As a supplement to yearly training, the Washington State Department of Corrections created specialized restrictive housing training for correctional staff assigned to work in the Intensive Management Units (IMUs) and other restrictive housing units (RH)—as per DOC policy, this includes anyone assigned to work in a specialized unit three or more days a week. Officers receive the Restrictive Housing Field Officer Training (FTO) booklet, a handheld steno book, as a part of their training materials. The booklets serve as a reference guide and provide resources such as policies, guidelines, and required assessments for corrections officers based on the department’s regulations. It also provides supervisory staff the opportunity to assess their officer’s proficiency in essential skills for work in RH units. Officers that complete the booklet receive recognition from the department.
The Restrictive Housing Training Program is committed to helping Correctional Officers cultivate their skills and attain their keys for success through continuous training, peer support, and regular reviews to improve overall facility integrity and excellence.
WA DOC leadership created the FTO booklets in collaboration with the Restrictive Housing Steering Committee—an internal board made up of representatives from all DOC facilities with RH units, including security and administrative staff, charged with evaluating and transforming the use of restrictive housing within the WA DOC. The FTO booklets align with the department’s strategic goals, including their commitment to reduce their use of restrictive housing and acknowledge the critical role of security, mental health, and administrative staff in achieving and maintaining these reforms. Materials in the booklet help supplement the training new officers receive in the training academy and helps expose both seasoned officers and recruits to the expectations for the use and operation of RH units.
In August 2019, the department began to pilot correctional officer training seminars hosted by a Correctional Program Manager and Captain, using the FTO booklets—starting first at Stafford Creek Correctional Center. The department first prioritized training for correctional staff that work in the facility’s IMUs, with a long-term goal to provide the training to all security staff—to emphasize the idea that conditions in the general prison population often contribute to the conditions in RH units.
Content in the FTO booklet mirrors the phases of in-person officer training. Each phase covers specific topics essential to working in RH. For example, phase one of the training includes the following topics:
- Unit movement, counts, daily reports, and processing incarcerated individuals
- Unit services
- Cuff port safety/awareness, strip searches, and restraints
Other training topics cover programming, individualized plans for incarcerated people, no-contact visitation, managing transgender, intersex, gender-nonconforming people, and emergency response procedures.
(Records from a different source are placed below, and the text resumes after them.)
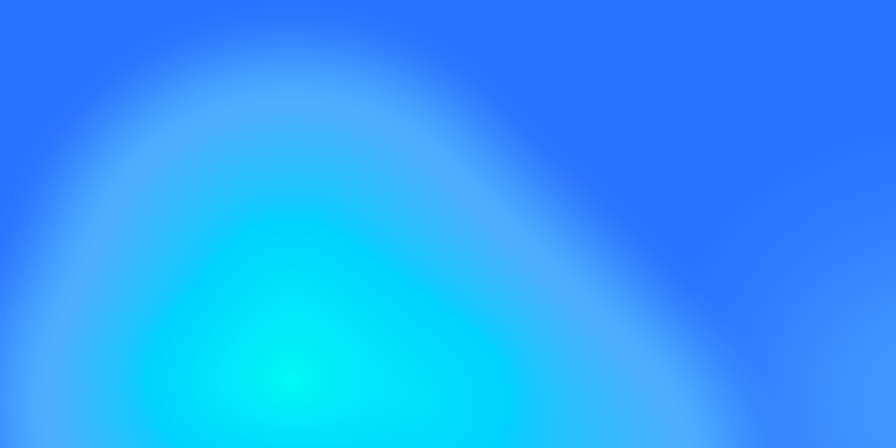
Reproduce this background procedurally as a Shadertoy shader.

```glsl
// Soft cyan core inside a rounded triangular light-blue halo on a blue field.

#define CORE_RADIUS 0.20
#define HALO_RADIUS 0.443
#define HALO_FADE 0.25
#define SIDE_GLOW_RADIUS 0.66

const vec3 FIELD_BLUE = vec3(0.165, 0.450, 1.0);
const vec3 SIDE_BLUE  = vec3(0.260, 0.600, 1.0);
const vec3 HALO_BLUE  = vec3(0.300, 0.685, 1.0);
const vec3 RIM_CYAN   = vec3(0.000, 0.820, 1.0);
const vec3 HEART_CYAN = vec3(0.000, 0.980, 0.96);

const vec2 HEART = vec2(0.651, 0.154);
const vec2 APEX  = vec2(0.651, 0.3125);
const vec2 SIDE_GLOW_CENTER = vec2(2.08, 0.10);

float segmentDistance(vec2 p, vec2 a, vec2 b) {
    vec2 ab = b - a;
    return length(p - a - ab * clamp(dot(p - a, ab) / dot(ab, ab), 0.0, 1.0));
}

// Positive on the inner side of a clockwise edge
float edgeSide(vec2 p, vec2 a, vec2 b) {
    vec2 ab = b - a, ap = p - a;
    return ab.y * ap.x - ab.x * ap.y;
}

// Distance to a filled clockwise triangle, zero inside
float triangleDistance(vec2 p, vec2 a, vec2 b, vec2 c) {
    float inside = min(edgeSide(p, a, b), min(edgeSide(p, b, c), edgeSide(p, c, a)));
    if (inside > 0.0) return 0.0;
    return min(segmentDistance(p, a, b),
               min(segmentDistance(p, b, c), segmentDistance(p, c, a)));
}

void mainImage(out vec4 fragColor, in vec2 fragCoord) {
    // Canvas spans 2 by 1 units
    vec2 p = fragCoord / iResolution.xy * vec2(2.0, 1.0);

    // Rounded triangles: core rim and brightest line of the halo
    float core = triangleDistance(p, APEX, vec2(0.943, 0.102), vec2(0.526, 0.154)) - CORE_RADIUS;
    float halo = triangleDistance(p, APEX, vec2(1.094, -0.12), vec2(0.560, 0.102)) - HALO_RADIUS;

    // Blue field with a faint glow at the lower right
    float sideGlow = 1.0 - smoothstep(0.0, SIDE_GLOW_RADIUS, length(p - SIDE_GLOW_CENTER));
    vec3 color = mix(FIELD_BLUE, SIDE_BLUE, sideGlow);

    // Halo fading outward
    color = mix(HALO_BLUE, color, smoothstep(0.0, HALO_FADE, halo));

    // Band from cyan rim to halo
    float band = clamp(core / max(core - halo, 0.001), 0.0, 1.0);
    vec3 bandColor = mix(RIM_CYAN, HALO_BLUE, pow(band, 0.75));
    color = mix(bandColor, color, step(0.0, halo));

    // Core brightening toward its heart
    float heartDistance = length(p - HEART);
    float rim = heartDistance / max(heartDistance - core, 0.001);
    vec3 coreColor = mix(HEART_CYAN, RIM_CYAN, clamp(rim, 0.0, 1.0));
    color = mix(coreColor, color, smoothstep(-0.004, 0.004, core));

    fragColor = vec4(color, 1.0);
}
```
Each section includes overview pages on a specific topic with crucial points from department policies and a page for the officer’s notes. Each participant is paired with a mentor and must complete an assessment by demonstrating knowledge of a skill, practice, or policy and receive a signature in the booklet from a supervisory staff member (any Sergeant, Lieutenant, Captain, or Correctional Unit Supervisor) and their direct supervisor.
The booklets also include general resources useful for all correctional officers in the department, such as crisis response, department values, core competencies, and staff wellness and psychological support.
The department has received positive feedback from the RH FTO booklets. As of December 2020, the department has provided RH FTO booklets to all staff in RH in nine of WA DOC’s facilities. Three officers have completed the training to date. Though the program has just begun, the department hopes to have more staff complete their booklets.
Creating a companion booklet for RH training underscores the department’s commitment to RH reform and widespread culture change through the staff and the safety of those who live and work in these units by requiring RH staff to be proficient in the department’s policies and practices. The booklet’s success would not be possible without the contributions from officers themselves who participate in the Restrictive Housing Steering Committee and the support of various facility and department leadership.
Agencies that create RH training booklets should create a sustainable model for updating booklets to align with regular policy updates to ensure that the booklets reflect the most recent department regulations.